Source data:
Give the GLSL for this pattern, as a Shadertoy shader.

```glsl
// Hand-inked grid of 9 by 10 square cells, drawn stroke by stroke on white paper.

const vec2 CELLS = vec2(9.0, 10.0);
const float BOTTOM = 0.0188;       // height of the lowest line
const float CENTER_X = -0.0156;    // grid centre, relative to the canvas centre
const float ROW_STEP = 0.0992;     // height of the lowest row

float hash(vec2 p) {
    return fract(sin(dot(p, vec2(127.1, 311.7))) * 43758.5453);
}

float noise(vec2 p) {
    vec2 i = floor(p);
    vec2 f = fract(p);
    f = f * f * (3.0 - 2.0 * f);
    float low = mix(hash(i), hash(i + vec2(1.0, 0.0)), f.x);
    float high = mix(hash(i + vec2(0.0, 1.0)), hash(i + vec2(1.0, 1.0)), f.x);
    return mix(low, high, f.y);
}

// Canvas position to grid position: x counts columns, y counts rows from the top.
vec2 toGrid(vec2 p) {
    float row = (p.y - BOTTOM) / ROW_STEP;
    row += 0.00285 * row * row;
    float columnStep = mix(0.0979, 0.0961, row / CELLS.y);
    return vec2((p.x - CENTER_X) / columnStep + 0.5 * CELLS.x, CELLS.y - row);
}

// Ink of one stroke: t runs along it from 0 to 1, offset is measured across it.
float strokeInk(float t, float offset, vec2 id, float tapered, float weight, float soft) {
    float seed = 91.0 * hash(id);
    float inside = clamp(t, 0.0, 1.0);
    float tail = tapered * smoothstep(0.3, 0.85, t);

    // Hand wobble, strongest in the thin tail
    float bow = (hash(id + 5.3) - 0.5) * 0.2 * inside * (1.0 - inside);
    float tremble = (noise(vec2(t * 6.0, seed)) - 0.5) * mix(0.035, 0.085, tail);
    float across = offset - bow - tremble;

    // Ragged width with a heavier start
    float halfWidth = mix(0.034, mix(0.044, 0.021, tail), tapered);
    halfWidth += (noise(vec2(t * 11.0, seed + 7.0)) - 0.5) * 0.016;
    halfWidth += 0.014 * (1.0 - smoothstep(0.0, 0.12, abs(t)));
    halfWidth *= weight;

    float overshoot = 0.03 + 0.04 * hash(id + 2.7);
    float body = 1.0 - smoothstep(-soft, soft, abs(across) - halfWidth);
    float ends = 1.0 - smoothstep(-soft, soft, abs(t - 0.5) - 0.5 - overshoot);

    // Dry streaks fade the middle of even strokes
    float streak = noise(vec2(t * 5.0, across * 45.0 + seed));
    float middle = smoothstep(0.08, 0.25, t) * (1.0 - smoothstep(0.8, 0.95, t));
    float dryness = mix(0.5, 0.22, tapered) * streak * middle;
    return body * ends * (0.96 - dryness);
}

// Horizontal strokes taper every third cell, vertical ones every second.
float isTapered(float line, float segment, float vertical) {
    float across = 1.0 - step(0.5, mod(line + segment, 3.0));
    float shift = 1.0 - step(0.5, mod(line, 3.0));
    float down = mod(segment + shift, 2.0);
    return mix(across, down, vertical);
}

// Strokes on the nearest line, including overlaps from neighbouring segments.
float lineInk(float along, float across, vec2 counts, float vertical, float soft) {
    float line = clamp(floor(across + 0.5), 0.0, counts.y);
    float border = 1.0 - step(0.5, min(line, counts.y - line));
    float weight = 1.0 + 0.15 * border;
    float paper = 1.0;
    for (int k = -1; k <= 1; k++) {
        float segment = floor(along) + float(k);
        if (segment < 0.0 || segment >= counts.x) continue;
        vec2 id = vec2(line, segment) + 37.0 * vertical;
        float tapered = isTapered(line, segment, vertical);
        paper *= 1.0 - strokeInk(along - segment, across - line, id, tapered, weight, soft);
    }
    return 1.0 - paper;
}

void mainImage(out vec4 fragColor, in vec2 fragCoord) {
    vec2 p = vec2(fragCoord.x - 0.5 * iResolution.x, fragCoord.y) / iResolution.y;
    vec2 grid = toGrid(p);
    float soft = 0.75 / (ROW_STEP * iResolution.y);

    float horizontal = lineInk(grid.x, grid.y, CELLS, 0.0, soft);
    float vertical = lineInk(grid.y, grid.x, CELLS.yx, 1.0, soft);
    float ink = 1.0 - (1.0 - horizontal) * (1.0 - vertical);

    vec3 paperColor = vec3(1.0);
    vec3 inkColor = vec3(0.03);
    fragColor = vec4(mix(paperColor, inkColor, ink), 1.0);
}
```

*WHAT THE TASK ASKS*.
Determine how many lines of the entries contain the string "halfWidth", and reply with nothing but the number.

*YOUR RESPONSE*.
5